Enter keywords or a search phrase below:

Lights In Photographs

3 replies
1 rating 2 rating 3 rating 4 rating 5 rating
  • Member since
    November 2005
Lights In Photographs
Posted by Anonymous on Monday, May 10, 2004 10:33 PM
I want to setup a basic 3 point light system

Anybody know some online sites that sell lights for photograpy

also any pics of your lighting setup would be great as well
  • Member since
    November 2005
Posted by Anonymous on Monday, May 10, 2004 11:15 PM
B&H Photo in NYC is one of the very best on-line photo shops. I've bought LOTS of stuff from them. They're fast, secure, knowledgeable & helpful.
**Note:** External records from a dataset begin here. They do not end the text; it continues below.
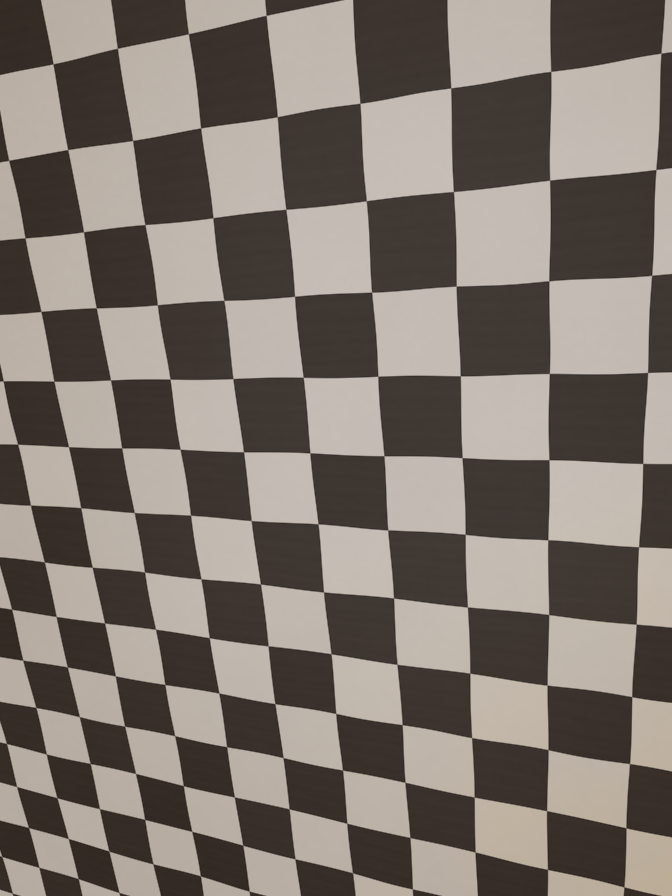
Reproduce this pattern procedurally as a WebGL 1 fragment shader.

```glsl
precision highp float;
uniform vec2 u_resolution;

// Perspective of the wall, lengths in canvas heights
#define ANCHOR vec2(0.6133, 0.4180)
#define COLUMN_STEP vec2(0.0760, -0.0207)
#define ROW_STEP vec2(0.0227, 0.1155)
#define FORESHORTEN vec2(-0.0461, 0.0377)
#define LIGHT_TILE vec3(0.772, 0.742, 0.712)
#define LIGHT_SHADED vec3(0.715, 0.672, 0.630)
#define DARK_TILE vec3(0.250, 0.220, 0.202)
#define DARK_SHADED vec3(0.205, 0.165, 0.142)
#define CREAM_STAIN vec3(0.015, -0.008, -0.065)
#define EDGE_WOBBLE 0.0007
#define OUTLINE_WIDTH 0.0017
#define EDGE_BLUR 0.0008

float cross2(vec2 a, vec2 b) {
  return a.x * b.y - a.y * b.x;
}

float hash(vec2 cell) {
  return fract(sin(dot(cell, vec2(12.99, 78.23))) * 4375.5);
}

// Layered sines, about -1 to 1
float mottle(vec2 p) {
  float sum = 0.0;
  float weight = 0.5;
  for (int i = 0; i < 4; i++) {
    sum += weight * sin(p.x + 1.7 * sin(p.y)) * sin(p.y + 1.3 * sin(p.x * 0.8));
    p = mat2(1.5, 1.1, -1.1, 1.5) * p + 2.3;
    weight *= 0.6;
  }
  return sum;
}

// Distance to the nearest grid line on each axis, in cells
vec2 lineDistance(vec2 grid) {
  return 0.5 - abs(fract(grid) - 0.5);
}

void main() {
  vec2 p = gl_FragCoord.xy / u_resolution.y;
  p.y = 1.0 - p.y;
  vec2 q = p + EDGE_WOBBLE * sin(p.yx * 43.0 + 2.0 * sin(p * 31.0));

  // Invert the projection to get column and row
  vec2 columnAxis = COLUMN_STEP - FORESHORTEN.x * q;
  vec2 rowAxis = ROW_STEP - FORESHORTEN.y * q;
  vec2 offset = q - ANCHOR;
  float area = cross2(columnAxis, rowAxis);
  vec2 grid = vec2(cross2(offset, rowAxis), cross2(columnAxis, offset)) / area;

  // Grid line distances in canvas heights
  float depth = 1.0 + dot(FORESHORTEN, grid);
  vec2 gradient = depth * vec2(length(rowAxis), length(columnAxis)) / abs(area);
  vec2 toLine = lineDistance(grid) / gradient;

  // Checker with smooth edges
  vec2 cell = floor(grid);
  vec2 parity = 1.0 - 2.0 * mod(cell, 2.0);
  float blur = max(EDGE_BLUR, 0.7 / u_resolution.y);
  vec2 side = parity * clamp(toLine / blur, 0.0, 1.0);
  float lightness = 0.5 - 0.5 * side.x * side.y;

  // Uneven room light, dimmer toward the left corners and the floor
  vec2 fromGlow = (p - vec2(0.50, 0.40)) * vec2(1.25, 1.0);
  float shade = smoothstep(0.15, 0.80, length(fromGlow));
  float patches = mottle(p * 9.0);
  float tileTone = hash(cell) - 0.5;

  vec3 light = mix(LIGHT_TILE, LIGHT_SHADED, shade);
  float stain = smoothstep(0.25, 0.75, p.x) * smoothstep(0.45, 1.0, p.y);
  light += CREAM_STAIN * stain * (0.55 + 0.5 * patches + 0.6 * tileTone);
  light += 0.014 * tileTone + 0.008 * patches;

  // Dark tiles with faint brushed bands and a deeper rim
  vec3 dark = mix(DARK_TILE, DARK_SHADED, shade);
  float bands = sin(grid.y * 38.0 + 2.0 * patches) * sin(grid.y * 13.0 + grid.x);
  dark += 0.014 * tileTone + 0.006 * patches + 0.004 * bands;
  float rim = 1.0 - smoothstep(0.4, 1.0, min(toLine.x, toLine.y) / OUTLINE_WIDTH);
  dark *= 1.0 - 0.18 * rim;

  vec3 color = mix(dark, light, lightness);
  color += 0.004 * mottle(p * 150.0);
  gl_FragColor = vec4(color, 1.0);
}
```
Check their lighting:;jsessionid=AgS1V2c8LJ!-884524000?O=NavBar&A=FetchChildren&Q=&ci=1161

Hope this helps.
  • Member since
    May 2003
  • From: Greenville, NC
Posted by jtilley on Friday, May 14, 2004 8:57 AM
I've gotten good results, without spending a great deal of money, by making a compromise between genuine photographic gear and cheaper stuff. You can go to a homeowner's store (e.g., Lowe's) and buy three "clamp lights," which are basic light sockets with steel reflectors and clamps that can be mounted on virtually anything (e.g., a step ladder). While you're there, pick up a package of white cheesecloth, which is sold in the paint department. Any decent camera store can sell you some blue "photoflood" bulbs, which will screw into the sockets of the clamp lights. The total outlay, even with the bulbs (which, around here at least, cost about $7.00 apiece), will be well under fifty dollars.

After screwing the bulbs into the sockets, wrap the fronts of the reflectors with two layers of the cheesecloth, held with masking tape. That has the effect of diffusing the light and softening the shadows.
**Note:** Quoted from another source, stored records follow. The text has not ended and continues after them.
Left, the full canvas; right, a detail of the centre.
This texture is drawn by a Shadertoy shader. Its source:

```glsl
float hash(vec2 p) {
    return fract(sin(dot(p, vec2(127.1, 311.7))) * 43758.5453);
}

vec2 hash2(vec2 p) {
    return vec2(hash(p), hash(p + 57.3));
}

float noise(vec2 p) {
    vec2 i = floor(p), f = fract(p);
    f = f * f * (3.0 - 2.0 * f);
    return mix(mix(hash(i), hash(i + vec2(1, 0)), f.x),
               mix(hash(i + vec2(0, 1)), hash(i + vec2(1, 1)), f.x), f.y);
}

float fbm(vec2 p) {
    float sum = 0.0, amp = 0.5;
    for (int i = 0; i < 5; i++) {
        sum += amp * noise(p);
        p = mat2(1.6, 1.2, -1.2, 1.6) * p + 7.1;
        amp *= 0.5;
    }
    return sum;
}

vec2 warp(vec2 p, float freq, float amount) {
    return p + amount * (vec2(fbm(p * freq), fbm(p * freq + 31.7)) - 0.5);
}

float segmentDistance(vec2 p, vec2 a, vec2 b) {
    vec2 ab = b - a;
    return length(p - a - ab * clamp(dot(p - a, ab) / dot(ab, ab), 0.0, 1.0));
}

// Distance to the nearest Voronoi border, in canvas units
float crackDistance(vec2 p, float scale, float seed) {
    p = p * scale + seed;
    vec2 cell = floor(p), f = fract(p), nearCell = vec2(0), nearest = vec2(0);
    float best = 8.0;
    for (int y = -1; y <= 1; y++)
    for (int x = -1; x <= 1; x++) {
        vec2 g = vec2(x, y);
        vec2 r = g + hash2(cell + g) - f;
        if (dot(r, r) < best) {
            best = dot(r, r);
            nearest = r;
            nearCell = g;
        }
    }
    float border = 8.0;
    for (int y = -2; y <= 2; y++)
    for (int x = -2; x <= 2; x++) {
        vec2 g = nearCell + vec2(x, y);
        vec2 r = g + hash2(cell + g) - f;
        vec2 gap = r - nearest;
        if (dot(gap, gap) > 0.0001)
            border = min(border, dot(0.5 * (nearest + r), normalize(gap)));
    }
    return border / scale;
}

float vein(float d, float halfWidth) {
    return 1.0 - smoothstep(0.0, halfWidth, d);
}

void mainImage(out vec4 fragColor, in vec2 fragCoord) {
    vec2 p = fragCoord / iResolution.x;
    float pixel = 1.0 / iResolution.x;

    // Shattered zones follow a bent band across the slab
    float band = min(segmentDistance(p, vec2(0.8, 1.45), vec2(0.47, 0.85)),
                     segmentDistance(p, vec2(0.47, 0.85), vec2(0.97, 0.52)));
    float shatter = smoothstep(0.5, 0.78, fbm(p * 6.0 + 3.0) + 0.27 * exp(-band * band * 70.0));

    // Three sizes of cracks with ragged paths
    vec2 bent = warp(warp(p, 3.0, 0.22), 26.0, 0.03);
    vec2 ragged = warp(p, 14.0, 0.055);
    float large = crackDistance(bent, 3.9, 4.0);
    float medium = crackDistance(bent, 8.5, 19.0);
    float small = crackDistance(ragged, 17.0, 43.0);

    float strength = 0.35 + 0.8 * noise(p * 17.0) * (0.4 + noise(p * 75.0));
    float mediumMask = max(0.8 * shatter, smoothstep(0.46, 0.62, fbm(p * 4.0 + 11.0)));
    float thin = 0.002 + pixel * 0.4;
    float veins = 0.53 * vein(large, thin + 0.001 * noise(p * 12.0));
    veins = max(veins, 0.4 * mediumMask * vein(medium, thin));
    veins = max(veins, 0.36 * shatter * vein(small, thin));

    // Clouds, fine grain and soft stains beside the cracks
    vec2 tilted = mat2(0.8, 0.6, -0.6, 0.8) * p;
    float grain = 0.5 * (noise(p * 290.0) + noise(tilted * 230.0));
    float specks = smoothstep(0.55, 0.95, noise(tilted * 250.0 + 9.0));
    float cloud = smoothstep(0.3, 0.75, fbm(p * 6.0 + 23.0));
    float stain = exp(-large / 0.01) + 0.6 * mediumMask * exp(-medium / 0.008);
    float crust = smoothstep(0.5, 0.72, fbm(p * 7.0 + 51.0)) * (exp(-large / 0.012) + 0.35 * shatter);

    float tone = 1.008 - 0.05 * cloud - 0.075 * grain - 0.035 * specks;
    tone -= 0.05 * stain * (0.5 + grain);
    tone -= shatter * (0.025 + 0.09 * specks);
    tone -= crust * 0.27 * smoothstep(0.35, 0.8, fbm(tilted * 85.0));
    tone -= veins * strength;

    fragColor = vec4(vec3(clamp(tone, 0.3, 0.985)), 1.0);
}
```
There are two problems with this system. One - the bulbs have a life expectancy of about three hours. Two - they get VERY hot, quick. You're actually not supposed to use them in anything but ceramic sockets. They're quite capable of melting, or even setting fire to, the plastic sockets in the clamp lights. (I speak from experience.) The solution is to turn them off and let them cool off every few minutes.

If you get blue photofloods, though, you can use daylight-synchronized film with no filter. (I particularly like Fuji Reala, ISO 100.) With this setup I've taken quite a few ship model pictures that have gotten published in magazines.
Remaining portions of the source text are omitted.